**EXERCISE DESCRIPTION**
Across the material below, how many lines contain the word "cloud"? Give only the number.

-*-

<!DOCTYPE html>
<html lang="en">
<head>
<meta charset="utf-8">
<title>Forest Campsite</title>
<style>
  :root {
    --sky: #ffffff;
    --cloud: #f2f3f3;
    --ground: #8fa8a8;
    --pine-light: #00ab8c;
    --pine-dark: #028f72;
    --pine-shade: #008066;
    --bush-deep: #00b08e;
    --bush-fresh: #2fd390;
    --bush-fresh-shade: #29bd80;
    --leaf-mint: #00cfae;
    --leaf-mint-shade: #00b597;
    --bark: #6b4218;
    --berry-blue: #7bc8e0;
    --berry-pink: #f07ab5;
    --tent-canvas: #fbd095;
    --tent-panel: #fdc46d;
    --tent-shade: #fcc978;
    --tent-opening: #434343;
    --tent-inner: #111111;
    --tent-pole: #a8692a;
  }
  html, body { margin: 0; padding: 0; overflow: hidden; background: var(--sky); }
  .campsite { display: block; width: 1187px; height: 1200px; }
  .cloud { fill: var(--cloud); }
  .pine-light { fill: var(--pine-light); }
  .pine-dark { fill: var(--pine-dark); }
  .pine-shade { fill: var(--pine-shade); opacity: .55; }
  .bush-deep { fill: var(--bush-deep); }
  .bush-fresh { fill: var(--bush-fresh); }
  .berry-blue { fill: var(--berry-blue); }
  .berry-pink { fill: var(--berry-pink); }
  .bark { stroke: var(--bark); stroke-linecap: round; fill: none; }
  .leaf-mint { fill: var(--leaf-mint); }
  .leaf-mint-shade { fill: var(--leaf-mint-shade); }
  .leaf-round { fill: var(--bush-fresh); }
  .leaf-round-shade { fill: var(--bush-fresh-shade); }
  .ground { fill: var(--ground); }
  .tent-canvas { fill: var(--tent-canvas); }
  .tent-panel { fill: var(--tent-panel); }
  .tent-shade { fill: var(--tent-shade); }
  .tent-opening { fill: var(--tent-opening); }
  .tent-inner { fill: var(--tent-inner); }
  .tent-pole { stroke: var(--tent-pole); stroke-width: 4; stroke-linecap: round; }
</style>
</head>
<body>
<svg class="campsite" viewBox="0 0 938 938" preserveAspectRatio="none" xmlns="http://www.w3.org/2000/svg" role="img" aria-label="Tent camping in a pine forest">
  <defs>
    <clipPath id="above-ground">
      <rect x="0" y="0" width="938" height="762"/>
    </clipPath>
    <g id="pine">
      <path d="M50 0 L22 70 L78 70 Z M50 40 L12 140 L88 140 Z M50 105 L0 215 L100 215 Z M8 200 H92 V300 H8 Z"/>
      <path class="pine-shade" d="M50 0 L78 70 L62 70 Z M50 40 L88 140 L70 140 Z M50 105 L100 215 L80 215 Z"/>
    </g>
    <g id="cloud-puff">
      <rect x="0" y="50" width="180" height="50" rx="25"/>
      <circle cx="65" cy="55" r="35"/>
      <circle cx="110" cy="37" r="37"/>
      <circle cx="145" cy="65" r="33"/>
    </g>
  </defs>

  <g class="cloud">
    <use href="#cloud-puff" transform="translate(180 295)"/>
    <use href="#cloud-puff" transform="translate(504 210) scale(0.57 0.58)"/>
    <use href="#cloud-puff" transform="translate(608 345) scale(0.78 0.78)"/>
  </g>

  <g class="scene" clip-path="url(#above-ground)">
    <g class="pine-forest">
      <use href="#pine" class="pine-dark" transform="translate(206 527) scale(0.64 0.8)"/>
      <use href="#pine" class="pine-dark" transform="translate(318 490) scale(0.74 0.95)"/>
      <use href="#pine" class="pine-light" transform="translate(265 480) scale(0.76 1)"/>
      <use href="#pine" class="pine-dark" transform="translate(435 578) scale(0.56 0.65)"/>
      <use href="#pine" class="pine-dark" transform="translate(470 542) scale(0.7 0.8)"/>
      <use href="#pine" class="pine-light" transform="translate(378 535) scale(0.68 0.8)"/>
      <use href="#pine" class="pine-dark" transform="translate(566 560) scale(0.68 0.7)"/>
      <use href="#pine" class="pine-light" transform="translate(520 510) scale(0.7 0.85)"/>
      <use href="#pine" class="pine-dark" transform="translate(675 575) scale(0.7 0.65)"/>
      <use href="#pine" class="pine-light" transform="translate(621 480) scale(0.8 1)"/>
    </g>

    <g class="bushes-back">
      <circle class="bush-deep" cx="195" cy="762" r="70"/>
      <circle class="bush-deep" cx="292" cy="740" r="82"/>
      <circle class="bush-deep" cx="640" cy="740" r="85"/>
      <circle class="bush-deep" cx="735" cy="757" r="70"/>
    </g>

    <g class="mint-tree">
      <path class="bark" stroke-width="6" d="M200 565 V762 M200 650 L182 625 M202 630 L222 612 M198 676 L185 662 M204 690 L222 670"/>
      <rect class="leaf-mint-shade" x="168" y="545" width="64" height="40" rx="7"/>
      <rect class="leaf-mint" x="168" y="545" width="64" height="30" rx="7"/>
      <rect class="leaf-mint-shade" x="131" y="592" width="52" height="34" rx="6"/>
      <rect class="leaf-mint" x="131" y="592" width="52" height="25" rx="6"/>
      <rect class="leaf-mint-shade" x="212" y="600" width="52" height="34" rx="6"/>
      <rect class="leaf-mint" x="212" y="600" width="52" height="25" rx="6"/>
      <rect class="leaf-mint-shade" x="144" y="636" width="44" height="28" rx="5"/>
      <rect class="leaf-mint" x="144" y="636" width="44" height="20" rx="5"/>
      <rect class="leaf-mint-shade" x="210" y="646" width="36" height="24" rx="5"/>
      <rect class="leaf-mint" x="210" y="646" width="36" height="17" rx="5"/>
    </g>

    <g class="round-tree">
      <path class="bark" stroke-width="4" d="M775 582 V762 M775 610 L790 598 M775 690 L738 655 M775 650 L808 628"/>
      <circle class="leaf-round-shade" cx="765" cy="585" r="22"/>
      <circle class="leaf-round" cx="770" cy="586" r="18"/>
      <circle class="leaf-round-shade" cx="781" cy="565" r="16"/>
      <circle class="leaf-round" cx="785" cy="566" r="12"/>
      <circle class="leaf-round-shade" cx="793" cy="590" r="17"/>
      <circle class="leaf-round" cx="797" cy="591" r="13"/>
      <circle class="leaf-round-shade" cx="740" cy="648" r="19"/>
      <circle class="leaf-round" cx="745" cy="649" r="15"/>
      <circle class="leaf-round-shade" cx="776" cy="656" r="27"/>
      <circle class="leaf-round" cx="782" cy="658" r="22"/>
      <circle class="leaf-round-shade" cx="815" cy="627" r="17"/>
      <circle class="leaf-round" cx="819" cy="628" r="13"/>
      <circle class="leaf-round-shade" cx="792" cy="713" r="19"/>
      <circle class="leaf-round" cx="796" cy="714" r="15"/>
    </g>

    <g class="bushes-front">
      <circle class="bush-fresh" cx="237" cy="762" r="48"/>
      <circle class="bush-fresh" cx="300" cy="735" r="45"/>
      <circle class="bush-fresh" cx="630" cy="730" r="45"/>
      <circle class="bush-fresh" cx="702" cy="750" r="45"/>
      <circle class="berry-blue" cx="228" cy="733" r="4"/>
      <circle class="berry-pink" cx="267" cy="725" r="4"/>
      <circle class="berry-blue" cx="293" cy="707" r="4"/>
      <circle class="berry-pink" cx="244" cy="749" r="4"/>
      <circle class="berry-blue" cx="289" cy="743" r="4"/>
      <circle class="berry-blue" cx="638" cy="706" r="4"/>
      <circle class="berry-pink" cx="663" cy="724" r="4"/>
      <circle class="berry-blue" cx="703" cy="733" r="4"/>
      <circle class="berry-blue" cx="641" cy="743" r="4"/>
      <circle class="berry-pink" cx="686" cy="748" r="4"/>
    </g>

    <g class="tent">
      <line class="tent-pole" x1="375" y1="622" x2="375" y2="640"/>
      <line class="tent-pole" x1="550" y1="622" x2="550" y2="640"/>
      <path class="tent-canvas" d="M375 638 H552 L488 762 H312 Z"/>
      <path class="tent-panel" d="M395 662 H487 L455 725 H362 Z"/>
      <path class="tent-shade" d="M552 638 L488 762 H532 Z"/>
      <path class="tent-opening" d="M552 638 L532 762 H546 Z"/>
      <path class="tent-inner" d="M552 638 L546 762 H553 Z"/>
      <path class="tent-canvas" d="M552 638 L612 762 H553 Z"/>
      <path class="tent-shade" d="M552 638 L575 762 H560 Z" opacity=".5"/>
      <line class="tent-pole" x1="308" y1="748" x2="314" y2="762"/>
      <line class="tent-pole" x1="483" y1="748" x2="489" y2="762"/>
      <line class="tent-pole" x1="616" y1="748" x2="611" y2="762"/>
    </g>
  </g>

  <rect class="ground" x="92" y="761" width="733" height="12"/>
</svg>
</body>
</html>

-*-

**OUTPUT OF THE EXERCISE**
7